The deduction for automobile use in a move has been suspended through Jan. 1, 2026. During that time, no deduction is allowed for auto expense in a move using the IRS mileage rate. An exception is provided for active duty U.S. Armed Forces personnel who move related to a permanent change of station.
Unreimbursed Employee Expenses
The Internal Revenue Service says the new law, called the Tax Cuts and Jobs Act, “also suspends all miscellaneous itemized deductions subject to the 2 percent of adjusted gross income floor. This change affects unreimbursed employee expenses such as uniforms, union dues and the deduction for business-related meals, entertainment and travel.”
Additional guidance may be found in IRS Notice 2018-42.
Increased Depreciation Caps
The tax law also boosts the depreciation limit for passenger automobiles placed in service after Dec. 31, 2017, for the purpose figuring the allowance under a fixed- and variable-rate plan.

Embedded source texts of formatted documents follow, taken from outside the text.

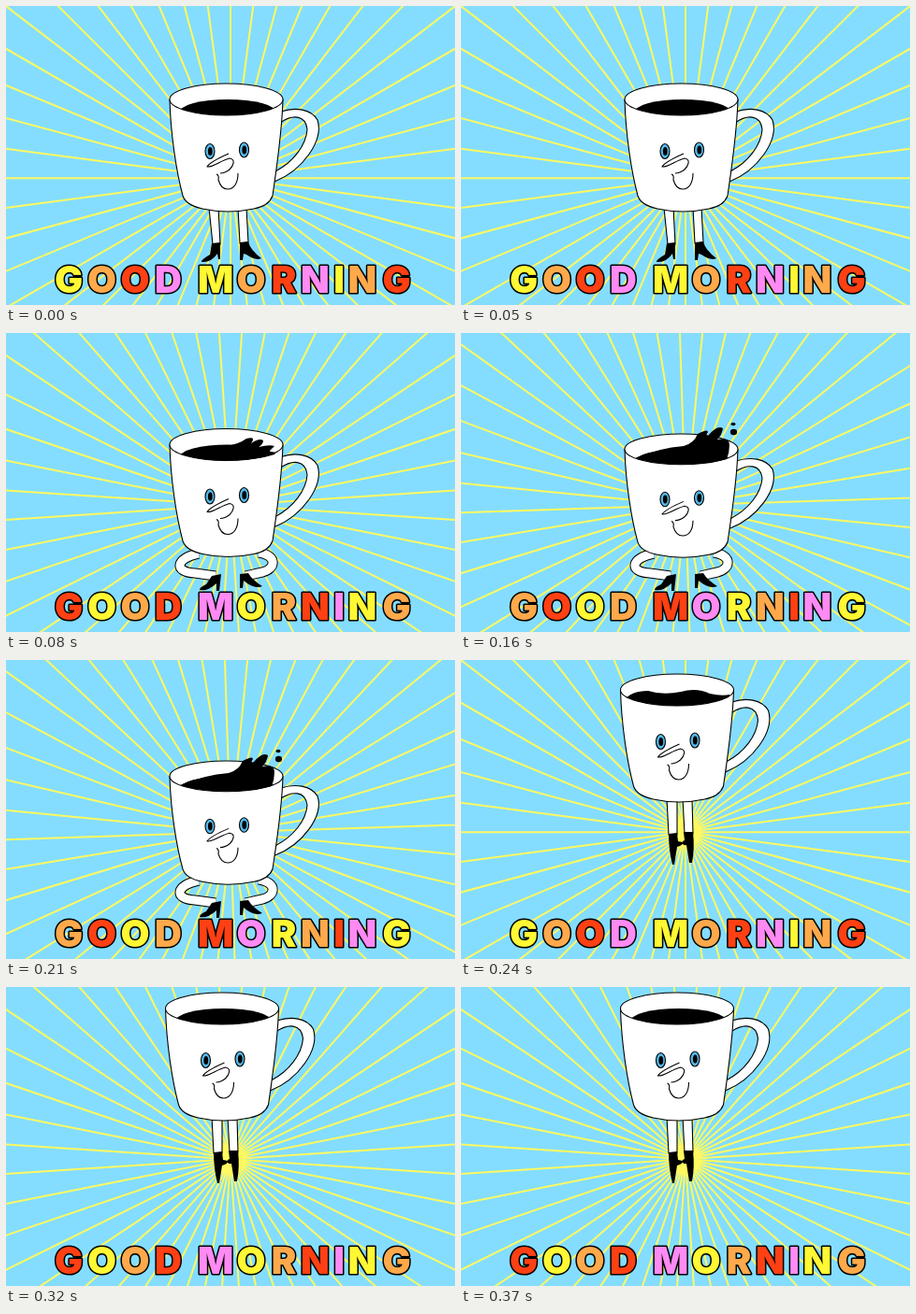
Write an HTML page with a canvas that moves like this. It is 480 by 320 pixels and loops after 400 ms.

```html
<!DOCTYPE html>
<html lang="en">
<head>
<meta charset="utf-8">
<title>Good morning</title>
<style>
html, body { margin: 0; width: 100%; height: 100%; overflow: hidden; background: #84ddff; }
canvas { display: block; }
</style>
</head>
<body>
<canvas id="stage" width="480" height="320"></canvas>
<script>
const ctx = document.getElementById('stage').getContext('2d');
const STEP = 80;
const SKY = '#84ddff', RAY = '#fff95f', INK = '#000', WHITE = '#fff', IRIS = '#54b9e9';
const YELLOW = '#fff833', ORANGE = '#ffa94b', RED = '#ff4013', PINK = '#ff8af4';
const LETTER_COLORS = [YELLOW, ORANGE, RED, PINK];

// Each letter with the centre of its slot.
const LETTERS = [['G', 67], ['O', 102.5], ['O', 138], ['D', 173.5], ['M', 224], ['O', 262],
  ['R', 297], ['N', 330.5], ['I', 356], ['N', 381], ['G', 417.5]];

const path = d => new Path2D(d);

const MUG = path('M175 100 C176 137 182 177 189 203 Q192 213 210 217 Q237 223 265 217 Q281 214 285 203 C289 175 295 137 296 100 Z');
const HANDLE = path('M294 113 C309 108 326 110 333 122 C340 144 317 176 287 188 L288 177 C307 167 321 149 322 132 C320 116 306 116 293 125 Z');
const NOSE = path('M238 158 C229 162 218 167 215 172 C221 173 230 165 239 163 C246 164 243 171 239 175 Q234 179 229 179');
const SMILE = path('M225 180 Q228 181 227 186 C229 193 233 196 237 196 C244 196 248 189 248 179');

const STANDING = {
  tubes: [path('M217 216 L221 255 L229 255 L227 216 Z'), path('M248 216 L250 254 L259 253 L257 216 Z')],
  boots: [path('M220 254 L229 253 L229 271 L227 271 L226 265 Q219 275 209 274 Q208 272 218 266 Z'),
    path('M250 253 L259 252 Q261 261 273 270 Q267 273 257 266 L254 265 L253 272 L250 272 Z')]
};
const CROUCHED = {
  bends: [path('M206 236 C181 241 179 256 202 257 L224 260'), path('M270 235 C291 238 288 253 274 256 L256 260')],
  boots: [path('M220 260 L230 258 L228 276 L225 276 L225 268 Q215 277 207 275 Q207 272 214 269 Z'),
    path('M250 258 L259 257 Q263 264 274 271 Q267 274 258 268 L254 265 L253 273 L250 273 Z')]
};
const FLYING = {
  tubes: [path('M220 148 L222 187 L231 187 L231 148 Z'), path('M237 148 L239 186 L248 186 L247 148 Z')],
  boots: [path('M222 186 L231 185 L232 194 L237 195 Q238 198 231 200 L228 219 L226 219 Q222 203 222 186 Z'),
    path('M238 184 L248 184 Q250 202 247 217 L244 217 L241 198 Q236 199 237 194 L239 193 Z')]
};

const SPLASH = path('M190 130 Q215 122 235 121 Q249 119 257 113 Q268 110 262 118 Q271 112 275 115 Q275 119 270 122 Q282 119 287 121 Q284 124 281 127 Q291 127 287 130 Q262 138 230 135 Z');
const BIG_SPLASH = path('M186 134 Q212 123 238 121 Q249 118 253 108 Q264 102 264 106 Q261 110 264 110 Q274 98 280 102 Q279 109 274 114 Q287 111 287 120 Q287 128 284 135 Q255 143 225 138 Z');
const WAVE = path('M174 44 Q181 33 200 33 Q216 38 235 34 Q252 29 266 36 Q279 39 287 37 L287 54 L174 54 Z');

const POSES = [
  { turn: 0, shift: 0, x: 0, y: 0, legs: STANDING },
  { turn: 0.5, shift: 1, x: 0, y: 19.5, legs: CROUCHED, splash: SPLASH },
  { turn: -0.25, shift: 2, x: 0, y: 25, squash: 0.965, legs: CROUCHED, splash: BIG_SPLASH, drops: true },
  { turn: 0, shift: 0, x: -4.5, y: -68, legs: FLYING, wave: WAVE },
  { turn: 0.5, shift: 1, x: -4.5, y: -77, legs: FLYING, legLift: -9 }
];

function shape(p, fill = WHITE) {
  ctx.fillStyle = fill;
  ctx.fill(p);
  ctx.stroke(p);
}

function oval(x, y, rx, ry, fill) {
  const p = new Path2D();
  p.ellipse(x, y, rx, ry, 0, 0, Math.PI * 2);
  if (fill) {
    ctx.fillStyle = fill;
    ctx.fill(p);
  }
  return p;
}

function drawRays(turn) {
  const count = 48;
  ctx.strokeStyle = RAY;
  ctx.lineWidth = 2;
  ctx.beginPath();
  for (let i = 0; i < count; i++) {
    const angle = (i + turn) * Math.PI * 2 / count;
    ctx.moveTo(240, 184.3);
    ctx.lineTo(240 + 400 * Math.cos(angle), 184.3 + 400 * Math.sin(angle));
  }
  ctx.stroke();
}

function drawLegs({ tubes = [], bends = [], boots }, lift = 0) {
  ctx.save();
  ctx.translate(0, lift);
  tubes.forEach(p => shape(p));
  for (const p of bends) {
    for (const [color, width] of [[INK, 11], [WHITE, 9]]) {
      ctx.strokeStyle = color;
      ctx.lineWidth = width;
      ctx.stroke(p);
    }
  }
  ctx.fillStyle = INK;
  boots.forEach(p => ctx.fill(p));
  ctx.restore();
}

function drawMug({ x, y, squash = 1, splash, wave, drops }) {
  ctx.save();
  ctx.translate(x, 83 + y);
  ctx.scale(1, squash);
  ctx.translate(0, -83);
  shape(HANDLE);
  shape(MUG);
  const rim = oval(235.5, 100, 60.5, 17, WHITE);
  if (!wave) {
    ctx.save();
    ctx.clip(rim);
    oval(237, 114, 52, 14, INK);
    ctx.restore();
  }
  ctx.stroke(rim);
  for (const [ex, ey] of [[218, 155.5], [254.5, 154]]) {
    ctx.stroke(oval(ex, ey, 5, 8, IRIS));
    oval(ex + 0.3, ey, 2.4, 4.6, INK);
  }
  ctx.stroke(NOSE);
  ctx.stroke(SMILE);
  ctx.restore();

  ctx.fillStyle = INK;
  if (splash) ctx.fill(splash);
  if (wave) {
    ctx.save();
    ctx.clip(oval(235.5 + x, 100 + y, 60.5, 17));
    ctx.fill(wave);
    ctx.restore();
  }
  if (drops) {
    oval(291.5, 106, 3.6, 3.2, INK);
    oval(291, 97.5, 2.5, 1.8, INK);
  }
}

function letterColor(index, shift) {
  const slot = (index - shift + LETTERS.length) % LETTERS.length;
  return LETTER_COLORS[slot % LETTER_COLORS.length];
}

function drawGreeting(shift) {
  ctx.font = '900 40px Inter, "Liberation Sans", sans-serif';
  ctx.textAlign = 'center';
  ctx.lineWidth = 3;
  LETTERS.forEach(([char, x], i) => {
    ctx.strokeText(char, x, 306.5);
    ctx.fillStyle = letterColor(i, shift);
    ctx.fillText(char, x, 306.5);
  });
}

function draw(now) {
  const pose = POSES[Math.floor(now / STEP) % POSES.length];
  ctx.fillStyle = SKY;
  ctx.fillRect(0, 0, 480, 320);
  drawRays(pose.turn);
  ctx.strokeStyle = INK;
  ctx.lineWidth = 1.1;
  ctx.lineJoin = 'round';
  drawLegs(pose.legs, pose.legLift);
  drawMug(pose);
  drawGreeting(pose.shift);
}

const start = performance.now();
function tick() {
  draw(performance.now() - start);
  requestAnimationFrame(tick);
}
tick();
</script>
</body>
</html>
```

After the 2017 date, the maximum standard auto cost cannot exceed $50,000 for cars, trucks or vans.
Some Mileage Remains
While some mileage rates have suspended, other rates stay in effect:
- 5 cents for every mile of business travel driven, a 1 cent increase from 2017
- 18 cents per mile driven for medical purposes, a 1 cent increase from 2017
- 14 cents per mile driven in service of charitable organizations, which is set by statute and remains unchanged.